Even though banking turmoil will impact insurers’ investment portfolio, their asset-liability management operating framework means they are duration matched, and their “long liquidity” business models implies they are not vulnerable to rapid withdrawals like banks, said the Swiss Re Institute.
Turmoil in the US and European banking sectors has shaken market confidence and has drawn narrative parallels with the start of the global financial crisis (GFC) in 2007-2008, according to analysts.
On one side, the Swiss Re Institute’s US financial stability monitor shows worsening risk parameters, with measures of high-yield credit spreads and swaption volatility already reflecting lower liquidity and mounting stress.
However, while there are signs of market tensions, the monitor also suggests we are not currently in a systemic financial crisis.
Provided this endures, analysts at the Institute expect that key central banks will retain restrictive stances and continue to raise interest rates, although at a slower pace than seen last year.
Nonetheless, analysts also would not underestimate the second-round hits to confidence on smaller banks and non-bank financial intermediaries, as these are significant to the overall financial system.
A potential cumulation of US small bank defaults is a key concern, the Institute highlighted.
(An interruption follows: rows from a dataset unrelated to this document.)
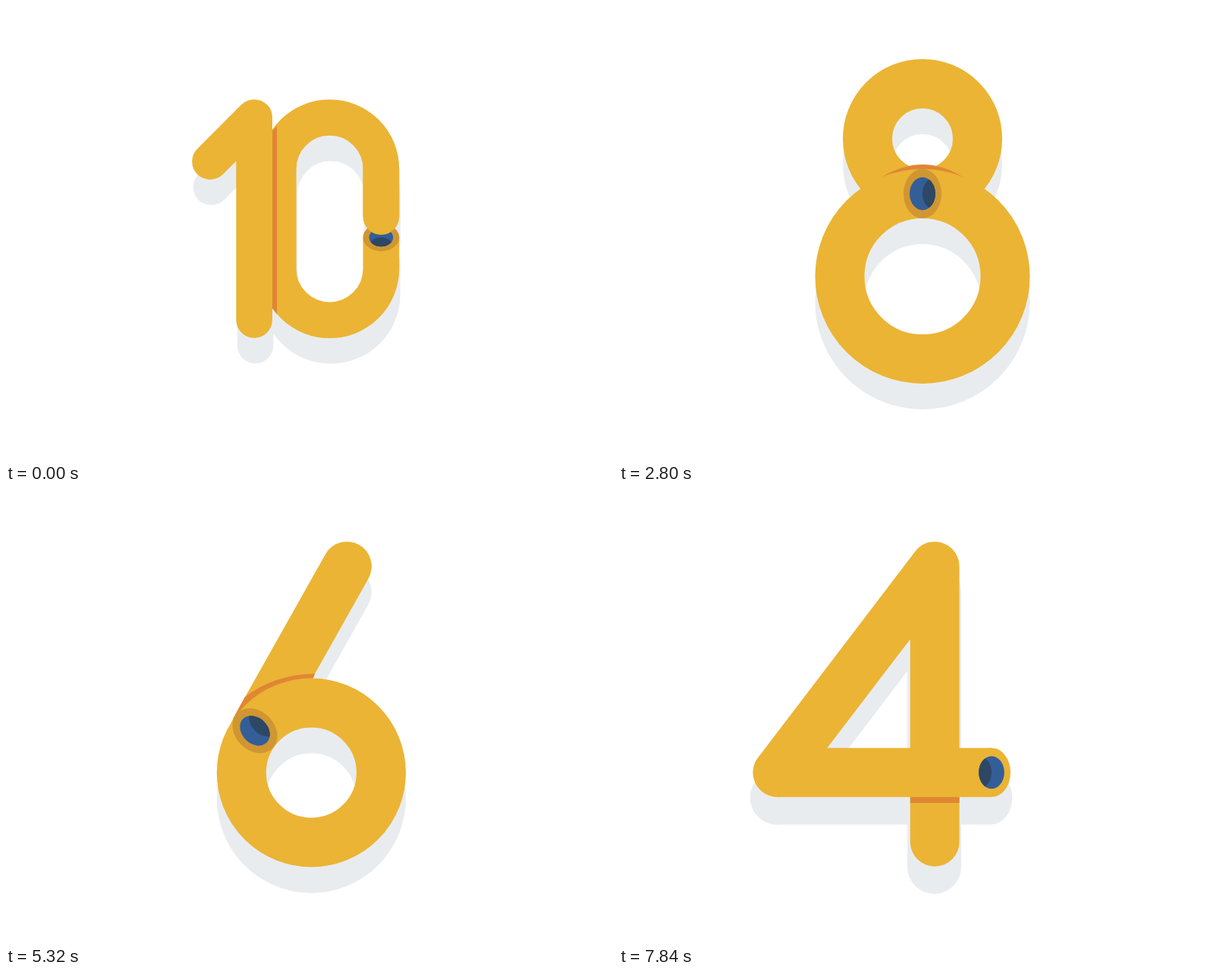
These frames come from a looping animation (800x600 px, 8 s). An HTML page with a canvas:

```html
<!DOCTYPE html>
<html lang="en">
<head>
<meta charset="utf-8">
<title>Countdown</title>
<style>
  html, body { margin: 0; height: 100%; overflow: hidden; background: #fff; }
  canvas { display: block; }
</style>
</head>
<body>
<canvas id="stage" width="800" height="600"></canvas>
<script>
const ctx = document.getElementById('stage').getContext('2d');
const YELLOW = '#ebb434', ORANGE = '#e08635', RIM = '#cf9632';
const BLUE = '#345e98', NAVY = '#2d4764', GREY = '#e9ecef';
const LOOP = 8000, STEP = 70, STEPS_PER_DIGIT = 18;
const POP = [0.767, 0.97, 1.0935, 1.07, 1];

// Every part is a function of the pen: { width, extra, shade }.
const tube = (d, cap = 'round') => {
  const path = new Path2D(d);
  return pen => {
    ctx.lineCap = cap;
    ctx.lineJoin = 'round';
    ctx.lineWidth = pen.width + pen.extra;
    ctx.strokeStyle = pen.shade ? GREY : YELLOW;
    ctx.stroke(path);
  };
};

const ring = (x, y, r) =>
  tube(`M${x - r} ${y}a${r} ${r} 0 1 0 ${2 * r} 0a${r} ${r} 0 1 0 ${-2 * r} 0Z`);

const crease = d => {
  const path = new Path2D(d);
  return pen => {
    if (pen.shade) return;
    ctx.fillStyle = ORANGE;
    ctx.fill(path);
  };
};

function oval(x, rx, ry, color) {
  ctx.beginPath();
  ctx.ellipse(x, 0, rx, ry, 0, 0, 2 * Math.PI);
  ctx.fillStyle = color;
  ctx.fill();
}

// Open end of a tube; its dark inside lies towards the given angle.
const mouth = (x, y, rx, ry, hx, hy, degrees, rim = YELLOW) => pen => {
  const grow = pen.extra / 2;
  ctx.save();
  ctx.translate(x, y);
  ctx.rotate(degrees * Math.PI / 180);
  oval(0, rx + grow, ry + grow, pen.shade ? GREY : rim);
  if (!pen.shade) {
    oval(0, hx, hy, BLUE);
    ctx.clip();
    oval(hx, hx, hy, NAVY);
  }
  ctx.restore();
};

const ten = {
  size: 1.07, center: [384, 298], width: 66.5, shadow: [2, 47, 0],
  parts: [
    tube('M538 308V365.6A94.6 94.6 0 0 1 348.8 365.6V182A94.6 94.6 0 0 1 538 182V270', 'butt'),
    mouth(538, 308, 25.5, 33.3, 17, 22, 90, RIM),
    tube('M538 182V270'),
    crease('M337 113L346.5 103V449.5L337 437Z'),
    tube('M223.6 168.4L304.7 87.3V459.8')
  ]
};

const nine = {
  size: 1.07, center: [400, 300], width: 69.4, shadow: [-2, 42.5, 0],
  parts: [
    tube('M481 247L351.6 477.2'),
    crease('M400 318L512 262L495.5 293Q455 325 396.5 326.2Z'),
    ring(401.7, 187, 98.2),
    mouth(481, 246, 27.6, 35, 18.1, 23.6, 135, RIM)
  ]
};

const eight = {
  size: 1, center: [400, 300], width: 65, shadow: [0, 34, 0],
  parts: [
    ring(400, 175, 72.5),
    crease('M346 226Q400 192 454 226L440 240H360Z'),
    ring(400, 356.5, 109),
    mouth(400, 247.5, 25, 32.5, 17, 21.7, 0, RIM)
  ]
};

const seven = {
  size: 0.767, center: [405, 298], width: 49.5, shadow: [0.5, 25, 0],
  parts: [
    tube('M321 147.6H476', 'butt'),
    tube('M476 147.6L348.6 427'),
    mouth(320.8, 147.6, 19.4, 24.75, 12.8, 16.5, 0)
  ]
};

// The nine turned upside down.
const six = {
  ...nine, size: 1, center: [402, 303], shadow: [0, -36.3, 0],
  place() {
    ctx.translate(402.4, 374);
    ctx.scale(-0.9375, -0.9375);
    ctx.translate(-401.7, -187);
  }
};

const five = {
  size: 1.07, center: [400, 300], width: 69.7, shadow: [0.8, 36, 2.4],
  parts: [
    tube('M322.5 88.7H478.5', 'butt'),
    tube('M322.5 88.7V220'),
    mouth(478.6, 88.8, 27, 34.8, 18, 23, 180),
    crease('M287.7 216V195Q303 173 357.8 168V178L322 220Z'),
    tube('M322.2 220A136.4 136.4 0 1 1 283.8 441.8')
  ]
};

const four = {
  size: 1, center: [328, 300], width: 64.8, shadow: [-0.7, 33.2, 6.2],
  parts: [
    tube('M416.2 465.3V102L209 373.8'),
    crease('M383.8 406H448.6V414H383.8Z'),
    tube('M209 373.8H491', 'butt'),
    tube('M209 373.8h0.01'),
    mouth(491, 373.8, 25, 32.4, 16.8, 21.5, 180)
  ]
};

const digits = [ten, nine, eight, seven, six, five, four];

function drawDigit(digit, scale) {
  const { size, center: [x, y], width, shadow: [dx, dy, extra], parts, place } = digit;
  ctx.save();
  ctx.translate(x, y);
  ctx.scale(scale / size, scale / size);
  ctx.translate(-x, -y);
  if (place) place();

  ctx.save();
  ctx.translate(dx, dy);
  parts.forEach(part => part({ width, extra, shade: true }));
  ctx.restore();

  parts.forEach(part => part({ width, extra: 0, shade: false }));
  ctx.restore();
}

function frame(now) {
  const step = Math.floor((now % LOOP) / STEP);
  const phase = step % STEPS_PER_DIGIT;
  const fromEdge = Math.min(phase, STEPS_PER_DIGIT - 1 - phase, POP.length - 1);
  ctx.clearRect(0, 0, 800, 600);
  drawDigit(digits[Math.floor(step / STEPS_PER_DIGIT)], POP[fromEdge]);
}

let start;
function tick(now) {
  start ??= now;
  frame(Math.max(0, now - start));
  requestAnimationFrame(tick);
}
frame(0);
requestAnimationFrame(tick);
</script>
</body>
</html>
```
This is mainly due to small US banks accounting for roughly 50% of US commercial and industrial lending, 60% of residential real estate lending, 80% of commercial real estate lending, and 45% of consumer lending, for example.
Analysts said: “Given the higher risk premium and subsequent higher funding costs facing the banking sector, a further tightening in credit conditions may reduce US GDP growth by 0.5 to 1.0 percentage points (ppt) in the coming quarters, and by 0.3% in the euro area.
“The extent of growth retraction will depend on the severity of contraction in bank lending.2 Meanwhile, non-bank financial intermediaries (NBFIs) own almost 50% of total global financial assets (as of 2021). Forced selling by NBFIs amid a rush of investor redemptions and margin calls could raise market instability like that seen in last autumn’s UK pension funds gilts crisis”.
They added: “However, even as financial market woes will impact insurers’ investment portfolios, their asset-liability management operating framework means they are duration matched, and their “long liquidity” business models implies they are not vulnerable to rapid withdrawals like banks.”
Uncertainty remains high, and the risk of a credit crunch and hard landings has increased, which would help to bring inflation down.
As the ECB has demonstrated that central banks can use separate tool kits to address inflation and financial market stresses, according to the Institute, analysts believe that other central banks use them as well.
By doing so, they would continue raising interest rates, though at a slower pace, mainly because of the current high inflation environment, which contrasts to prior years of financial stress when central banks cut policy rates.
“We look for central banks to stay the course on more restrictive policy, albeit more cautiously,” said analysts.
However, the Swiss Institute warns, if a systemic crisis were to develop, central banks could fall subject to financial dominance and cut their current tightening cycles short, prolonging the fight against inflation.
In turn, this could potentially necessitate renewed aggressive tightening in the medium term, threatening greater volatility in financial markets and a sharper economic downturn.